> **Your instructions**:
The answer must be every record below, reproduced exactly.

> **Records for processing**:
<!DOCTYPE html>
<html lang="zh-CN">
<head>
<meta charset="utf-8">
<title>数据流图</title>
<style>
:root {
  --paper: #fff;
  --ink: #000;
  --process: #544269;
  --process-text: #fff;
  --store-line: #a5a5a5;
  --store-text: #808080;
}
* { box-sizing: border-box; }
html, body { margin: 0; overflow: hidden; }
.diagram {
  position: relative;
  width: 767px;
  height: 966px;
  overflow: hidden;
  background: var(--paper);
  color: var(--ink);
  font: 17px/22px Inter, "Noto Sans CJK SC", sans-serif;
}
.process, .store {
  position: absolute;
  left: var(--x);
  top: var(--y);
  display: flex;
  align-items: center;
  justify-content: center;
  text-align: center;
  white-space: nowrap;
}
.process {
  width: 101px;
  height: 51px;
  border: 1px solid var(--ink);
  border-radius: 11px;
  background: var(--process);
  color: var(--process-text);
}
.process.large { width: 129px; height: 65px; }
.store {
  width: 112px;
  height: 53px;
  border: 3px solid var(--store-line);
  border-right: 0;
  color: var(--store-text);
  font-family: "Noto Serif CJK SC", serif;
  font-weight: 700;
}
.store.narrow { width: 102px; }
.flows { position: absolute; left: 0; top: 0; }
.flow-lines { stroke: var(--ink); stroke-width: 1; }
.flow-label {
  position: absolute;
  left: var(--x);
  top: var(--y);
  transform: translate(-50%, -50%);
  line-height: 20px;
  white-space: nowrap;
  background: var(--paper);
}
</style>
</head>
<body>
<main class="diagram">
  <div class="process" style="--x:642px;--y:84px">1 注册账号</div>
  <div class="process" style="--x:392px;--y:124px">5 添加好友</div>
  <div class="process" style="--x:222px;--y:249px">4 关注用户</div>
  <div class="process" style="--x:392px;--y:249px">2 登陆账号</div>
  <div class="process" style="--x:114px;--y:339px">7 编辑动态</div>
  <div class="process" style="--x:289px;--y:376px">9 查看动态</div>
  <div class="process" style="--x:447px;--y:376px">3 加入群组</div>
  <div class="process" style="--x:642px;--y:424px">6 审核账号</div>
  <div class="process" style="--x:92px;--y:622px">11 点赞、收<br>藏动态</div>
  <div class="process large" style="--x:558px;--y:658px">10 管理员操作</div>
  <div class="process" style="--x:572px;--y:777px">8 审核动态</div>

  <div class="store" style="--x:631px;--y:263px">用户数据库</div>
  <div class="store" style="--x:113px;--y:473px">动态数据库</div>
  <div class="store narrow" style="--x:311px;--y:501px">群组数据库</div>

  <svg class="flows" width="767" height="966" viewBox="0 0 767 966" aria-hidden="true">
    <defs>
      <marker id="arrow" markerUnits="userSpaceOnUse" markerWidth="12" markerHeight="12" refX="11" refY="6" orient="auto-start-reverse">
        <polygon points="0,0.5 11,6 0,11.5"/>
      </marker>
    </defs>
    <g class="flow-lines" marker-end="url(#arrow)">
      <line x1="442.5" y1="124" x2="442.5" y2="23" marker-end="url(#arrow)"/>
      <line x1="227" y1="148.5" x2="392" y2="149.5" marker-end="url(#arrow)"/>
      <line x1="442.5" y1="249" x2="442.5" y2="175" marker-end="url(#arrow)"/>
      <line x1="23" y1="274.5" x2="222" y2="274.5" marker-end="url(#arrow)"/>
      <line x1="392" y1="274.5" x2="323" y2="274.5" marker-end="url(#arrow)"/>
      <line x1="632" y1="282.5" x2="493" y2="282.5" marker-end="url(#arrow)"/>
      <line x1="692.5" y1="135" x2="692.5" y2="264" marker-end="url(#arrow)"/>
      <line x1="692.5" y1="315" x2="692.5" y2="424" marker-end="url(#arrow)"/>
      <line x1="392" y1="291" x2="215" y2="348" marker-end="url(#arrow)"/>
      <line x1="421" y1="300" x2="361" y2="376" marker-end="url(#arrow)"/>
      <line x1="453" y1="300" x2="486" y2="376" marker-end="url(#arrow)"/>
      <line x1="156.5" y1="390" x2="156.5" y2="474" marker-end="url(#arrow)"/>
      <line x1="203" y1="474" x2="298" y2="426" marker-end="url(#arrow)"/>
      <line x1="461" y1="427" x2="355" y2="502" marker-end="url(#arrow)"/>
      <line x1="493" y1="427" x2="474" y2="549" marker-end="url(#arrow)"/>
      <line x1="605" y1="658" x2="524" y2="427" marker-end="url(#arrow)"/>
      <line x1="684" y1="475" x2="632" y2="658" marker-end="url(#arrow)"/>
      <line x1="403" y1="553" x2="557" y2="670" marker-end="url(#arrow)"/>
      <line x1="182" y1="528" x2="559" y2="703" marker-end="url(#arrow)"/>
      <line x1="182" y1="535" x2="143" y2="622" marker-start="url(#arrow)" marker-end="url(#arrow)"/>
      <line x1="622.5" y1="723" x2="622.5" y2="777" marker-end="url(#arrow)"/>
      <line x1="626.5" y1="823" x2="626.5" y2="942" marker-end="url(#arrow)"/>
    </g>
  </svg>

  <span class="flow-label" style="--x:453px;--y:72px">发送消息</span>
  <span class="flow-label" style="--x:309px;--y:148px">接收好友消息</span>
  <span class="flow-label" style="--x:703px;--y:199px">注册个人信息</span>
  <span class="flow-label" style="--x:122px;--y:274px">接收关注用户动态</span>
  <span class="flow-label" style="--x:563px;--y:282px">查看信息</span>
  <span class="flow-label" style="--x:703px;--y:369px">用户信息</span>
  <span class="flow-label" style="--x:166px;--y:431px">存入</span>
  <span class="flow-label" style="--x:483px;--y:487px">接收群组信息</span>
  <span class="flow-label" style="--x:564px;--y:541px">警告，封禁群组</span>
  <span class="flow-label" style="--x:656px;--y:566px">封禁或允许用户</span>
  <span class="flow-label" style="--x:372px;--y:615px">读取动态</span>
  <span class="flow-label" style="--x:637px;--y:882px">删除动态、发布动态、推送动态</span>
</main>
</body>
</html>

> **Written solution**:
<!DOCTYPE html>
<html lang="zh-CN">
<head>
<meta charset="utf-8">
<title>数据流图</title>
<style>
:root {
  --paper: #fff;
  --ink: #000;
  --process: #544269;
  --process-text: #fff;
  --store-line: #a5a5a5;
  --store-text: #808080;
}
* { box-sizing: border-box; }
html, body { margin: 0; overflow: hidden; }
.diagram {
  position: relative;
  width: 767px;
  height: 966px;
  overflow: hidden;
  background: var(--paper);
  color: var(--ink);
  font: 17px/22px Inter, "Noto Sans CJK SC", sans-serif;
}
.process, .store {
  position: absolute;
  left: var(--x);
  top: var(--y);
  display: flex;
  align-items: center;
  justify-content: center;
  text-align: center;
  white-space: nowrap;
}
.process {
  width: 101px;
  height: 51px;
  border: 1px solid var(--ink);
  border-radius: 11px;
  background: var(--process);
  color: var(--process-text);
}
.process.large { width: 129px; height: 65px; }
.store {
  width: 112px;
  height: 53px;
  border: 3px solid var(--store-line);
  border-right: 0;
  color: var(--store-text);
  font-family: "Noto Serif CJK SC", serif;
  font-weight: 700;
}
.store.narrow { width: 102px; }
.flows { position: absolute; left: 0; top: 0; }
.flow-lines { stroke: var(--ink); stroke-width: 1; }
.flow-label {
  position: absolute;
  left: var(--x);
  top: var(--y);
  transform: translate(-50%, -50%);
  line-height: 20px;
  white-space: nowrap;
  background: var(--paper);
}
</style>
</head>
<body>
<main class="diagram">
  <div class="process" style="--x:642px;--y:84px">1 注册账号</div>
  <div class="process" style="--x:392px;--y:124px">5 添加好友</div>
  <div class="process" style="--x:222px;--y:249px">4 关注用户</div>
  <div class="process" style="--x:392px;--y:249px">2 登陆账号</div>
  <div class="process" style="--x:114px;--y:339px">7 编辑动态</div>
  <div class="process" style="--x:289px;--y:376px">9 查看动态</div>
  <div class="process" style="--x:447px;--y:376px">3 加入群组</div>
  <div class="process" style="--x:642px;--y:424px">6 审核账号</div>
  <div class="process" style="--x:92px;--y:622px">11 点赞、收<br>藏动态</div>
  <div class="process large" style="--x:558px;--y:658px">10 管理员操作</div>
  <div class="process" style="--x:572px;--y:777px">8 审核动态</div>

  <div class="store" style="--x:631px;--y:263px">用户数据库</div>
  <div class="store" style="--x:113px;--y:473px">动态数据库</div>
  <div class="store narrow" style="--x:311px;--y:501px">群组数据库</div>

  <svg class="flows" width="767" height="966" viewBox="0 0 767 966" aria-hidden="true">
    <defs>
      <marker id="arrow" markerUnits="userSpaceOnUse" markerWidth="12" markerHeight="12" refX="11" refY="6" orient="auto-start-reverse">
        <polygon points="0,0.5 11,6 0,11.5"/>
      </marker>
    </defs>
    <g class="flow-lines" marker-end="url(#arrow)">
      <line x1="442.5" y1="124" x2="442.5" y2="23" marker-end="url(#arrow)"/>
      <line x1="227" y1="148.5" x2="392" y2="149.5" marker-end="url(#arrow)"/>
      <line x1="442.5" y1="249" x2="442.5" y2="175" marker-end="url(#arrow)"/>
      <line x1="23" y1="274.5" x2="222" y2="274.5" marker-end="url(#arrow)"/>
      <line x1="392" y1="274.5" x2="323" y2="274.5" marker-end="url(#arrow)"/>
      <line x1="632" y1="282.5" x2="493" y2="282.5" marker-end="url(#arrow)"/>
      <line x1="692.5" y1="135" x2="692.5" y2="264" marker-end="url(#arrow)"/>
      <line x1="692.5" y1="315" x2="692.5" y2="424" marker-end="url(#arrow)"/>
      <line x1="392" y1="291" x2="215" y2="348" marker-end="url(#arrow)"/>
      <line x1="421" y1="300" x2="361" y2="376" marker-end="url(#arrow)"/>
      <line x1="453" y1="300" x2="486" y2="376" marker-end="url(#arrow)"/>
      <line x1="156.5" y1="390" x2="156.5" y2="474" marker-end="url(#arrow)"/>
      <line x1="203" y1="474" x2="298" y2="426" marker-end="url(#arrow)"/>
      <line x1="461" y1="427" x2="355" y2="502" marker-end="url(#arrow)"/>
      <line x1="493" y1="427" x2="474" y2="549" marker-end="url(#arrow)"/>
      <line x1="605" y1="658" x2="524" y2="427" marker-end="url(#arrow)"/>
      <line x1="684" y1="475" x2="632" y2="658" marker-end="url(#arrow)"/>
      <line x1="403" y1="553" x2="557" y2="670" marker-end="url(#arrow)"/>
      <line x1="182" y1="528" x2="559" y2="703" marker-end="url(#arrow)"/>
      <line x1="182" y1="535" x2="143" y2="622" marker-start="url(#arrow)" marker-end="url(#arrow)"/>
      <line x1="622.5" y1="723" x2="622.5" y2="777" marker-end="url(#arrow)"/>
      <line x1="626.5" y1="823" x2="626.5" y2="942" marker-end="url(#arrow)"/>
    </g>
  </svg>

  <span class="flow-label" style="--x:453px;--y:72px">发送消息</span>
  <span class="flow-label" style="--x:309px;--y:148px">接收好友消息</span>
  <span class="flow-label" style="--x:703px;--y:199px">注册个人信息</span>
  <span class="flow-label" style="--x:122px;--y:274px">接收关注用户动态</span>
  <span class="flow-label" style="--x:563px;--y:282px">查看信息</span>
  <span class="flow-label" style="--x:703px;--y:369px">用户信息</span>
  <span class="flow-label" style="--x:166px;--y:431px">存入</span>
  <span class="flow-label" style="--x:483px;--y:487px">接收群组信息</span>
  <span class="flow-label" style="--x:564px;--y:541px">警告，封禁群组</span>
  <span class="flow-label" style="--x:656px;--y:566px">封禁或允许用户</span>
  <span class="flow-label" style="--x:372px;--y:615px">读取动态</span>
  <span class="flow-label" style="--x:637px;--y:882px">删除动态、发布动态、推送动态</span>
</main>
</body>
</html>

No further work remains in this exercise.